[Directions] For the string "width", state how many lines of the data hold it. Give nothing besides the number.

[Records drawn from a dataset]
-*-*-
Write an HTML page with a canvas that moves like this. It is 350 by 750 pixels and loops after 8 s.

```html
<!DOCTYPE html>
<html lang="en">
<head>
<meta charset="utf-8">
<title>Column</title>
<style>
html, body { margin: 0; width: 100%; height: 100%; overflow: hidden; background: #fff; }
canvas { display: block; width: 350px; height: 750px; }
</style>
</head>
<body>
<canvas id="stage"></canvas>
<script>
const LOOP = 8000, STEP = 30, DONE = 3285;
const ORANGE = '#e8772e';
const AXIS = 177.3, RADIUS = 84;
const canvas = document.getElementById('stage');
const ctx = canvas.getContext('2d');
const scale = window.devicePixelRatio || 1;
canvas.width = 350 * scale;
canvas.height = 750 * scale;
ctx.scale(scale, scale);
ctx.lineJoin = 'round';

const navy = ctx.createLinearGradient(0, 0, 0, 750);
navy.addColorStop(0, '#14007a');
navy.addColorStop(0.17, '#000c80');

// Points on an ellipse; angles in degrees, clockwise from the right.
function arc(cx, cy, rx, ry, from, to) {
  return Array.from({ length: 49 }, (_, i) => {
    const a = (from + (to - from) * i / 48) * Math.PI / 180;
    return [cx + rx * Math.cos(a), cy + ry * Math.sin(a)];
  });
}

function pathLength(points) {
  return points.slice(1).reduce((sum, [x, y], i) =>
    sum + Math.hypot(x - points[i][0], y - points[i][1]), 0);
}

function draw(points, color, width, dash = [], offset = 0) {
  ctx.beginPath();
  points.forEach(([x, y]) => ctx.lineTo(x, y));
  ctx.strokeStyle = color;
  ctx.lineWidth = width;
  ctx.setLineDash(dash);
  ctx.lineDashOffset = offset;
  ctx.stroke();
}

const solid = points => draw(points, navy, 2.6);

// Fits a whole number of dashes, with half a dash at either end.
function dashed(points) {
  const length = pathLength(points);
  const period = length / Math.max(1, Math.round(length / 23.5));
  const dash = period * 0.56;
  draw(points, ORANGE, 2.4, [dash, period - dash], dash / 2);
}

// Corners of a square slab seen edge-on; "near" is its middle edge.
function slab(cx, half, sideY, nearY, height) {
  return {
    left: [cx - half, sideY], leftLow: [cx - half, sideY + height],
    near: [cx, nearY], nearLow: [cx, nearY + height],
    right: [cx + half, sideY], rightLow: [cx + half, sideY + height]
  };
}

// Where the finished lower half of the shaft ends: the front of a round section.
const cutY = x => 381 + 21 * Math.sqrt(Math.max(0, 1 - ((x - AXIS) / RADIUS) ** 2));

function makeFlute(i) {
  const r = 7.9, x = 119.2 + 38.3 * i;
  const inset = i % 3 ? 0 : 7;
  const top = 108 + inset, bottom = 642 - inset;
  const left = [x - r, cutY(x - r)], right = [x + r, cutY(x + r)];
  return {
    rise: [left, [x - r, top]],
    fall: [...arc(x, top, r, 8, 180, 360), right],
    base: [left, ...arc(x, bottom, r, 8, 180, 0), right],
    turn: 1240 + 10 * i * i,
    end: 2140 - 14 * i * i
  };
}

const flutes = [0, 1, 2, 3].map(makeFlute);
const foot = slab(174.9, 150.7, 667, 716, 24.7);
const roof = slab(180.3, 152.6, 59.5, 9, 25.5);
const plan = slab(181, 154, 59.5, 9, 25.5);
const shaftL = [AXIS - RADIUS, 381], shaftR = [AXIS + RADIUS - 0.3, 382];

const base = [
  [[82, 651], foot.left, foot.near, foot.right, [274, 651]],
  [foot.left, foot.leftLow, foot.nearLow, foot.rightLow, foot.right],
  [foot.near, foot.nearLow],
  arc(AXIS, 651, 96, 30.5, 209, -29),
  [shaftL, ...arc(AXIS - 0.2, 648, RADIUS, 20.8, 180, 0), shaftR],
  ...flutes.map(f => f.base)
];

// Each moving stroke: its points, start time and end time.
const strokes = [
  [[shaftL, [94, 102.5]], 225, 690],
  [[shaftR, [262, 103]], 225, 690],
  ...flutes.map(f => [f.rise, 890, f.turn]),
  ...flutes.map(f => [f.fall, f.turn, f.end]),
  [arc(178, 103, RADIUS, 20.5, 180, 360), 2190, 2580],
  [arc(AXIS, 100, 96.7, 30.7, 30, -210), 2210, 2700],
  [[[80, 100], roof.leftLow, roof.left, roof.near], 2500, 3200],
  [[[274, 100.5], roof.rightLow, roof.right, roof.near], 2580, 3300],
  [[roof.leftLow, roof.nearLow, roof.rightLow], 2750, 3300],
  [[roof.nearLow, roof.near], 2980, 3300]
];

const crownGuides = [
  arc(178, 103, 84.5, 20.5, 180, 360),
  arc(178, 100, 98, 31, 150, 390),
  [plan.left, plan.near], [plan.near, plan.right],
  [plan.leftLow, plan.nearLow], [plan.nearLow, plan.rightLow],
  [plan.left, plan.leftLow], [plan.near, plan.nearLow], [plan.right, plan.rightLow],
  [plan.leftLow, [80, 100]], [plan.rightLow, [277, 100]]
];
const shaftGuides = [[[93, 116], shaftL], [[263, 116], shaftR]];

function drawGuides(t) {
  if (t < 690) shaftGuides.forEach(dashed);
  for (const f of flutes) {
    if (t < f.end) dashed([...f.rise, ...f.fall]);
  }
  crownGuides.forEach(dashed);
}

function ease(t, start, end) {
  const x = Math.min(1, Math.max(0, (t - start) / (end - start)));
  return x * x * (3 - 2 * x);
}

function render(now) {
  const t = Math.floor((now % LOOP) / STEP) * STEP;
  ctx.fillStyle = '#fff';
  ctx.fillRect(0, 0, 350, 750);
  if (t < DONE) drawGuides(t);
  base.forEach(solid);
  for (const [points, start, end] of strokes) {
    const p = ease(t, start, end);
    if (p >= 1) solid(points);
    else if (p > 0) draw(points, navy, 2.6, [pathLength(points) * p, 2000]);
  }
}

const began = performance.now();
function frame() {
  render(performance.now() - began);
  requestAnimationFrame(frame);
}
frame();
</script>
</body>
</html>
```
-*-*-
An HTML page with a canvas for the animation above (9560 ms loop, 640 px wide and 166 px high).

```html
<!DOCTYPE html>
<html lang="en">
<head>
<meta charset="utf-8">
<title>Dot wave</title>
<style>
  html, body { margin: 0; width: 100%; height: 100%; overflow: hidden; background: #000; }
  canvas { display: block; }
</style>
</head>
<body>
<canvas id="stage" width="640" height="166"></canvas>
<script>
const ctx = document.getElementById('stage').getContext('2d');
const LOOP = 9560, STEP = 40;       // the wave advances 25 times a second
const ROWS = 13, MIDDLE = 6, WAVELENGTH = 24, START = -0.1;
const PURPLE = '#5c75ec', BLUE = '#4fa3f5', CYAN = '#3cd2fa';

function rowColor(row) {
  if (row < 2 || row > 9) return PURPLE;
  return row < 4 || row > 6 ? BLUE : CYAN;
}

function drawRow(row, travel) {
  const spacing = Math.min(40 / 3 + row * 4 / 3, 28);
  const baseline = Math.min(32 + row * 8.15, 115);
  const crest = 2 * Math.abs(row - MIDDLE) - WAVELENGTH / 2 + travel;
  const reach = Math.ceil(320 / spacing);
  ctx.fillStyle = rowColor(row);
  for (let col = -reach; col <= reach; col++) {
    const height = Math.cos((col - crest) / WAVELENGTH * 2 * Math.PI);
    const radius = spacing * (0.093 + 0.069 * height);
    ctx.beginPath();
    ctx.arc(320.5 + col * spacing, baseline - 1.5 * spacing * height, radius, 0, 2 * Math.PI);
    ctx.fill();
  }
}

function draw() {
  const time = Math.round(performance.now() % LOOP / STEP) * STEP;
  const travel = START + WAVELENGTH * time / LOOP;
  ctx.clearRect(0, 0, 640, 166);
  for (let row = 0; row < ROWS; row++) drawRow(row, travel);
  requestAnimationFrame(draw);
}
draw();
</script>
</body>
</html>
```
-*-*-
[Written solution] 7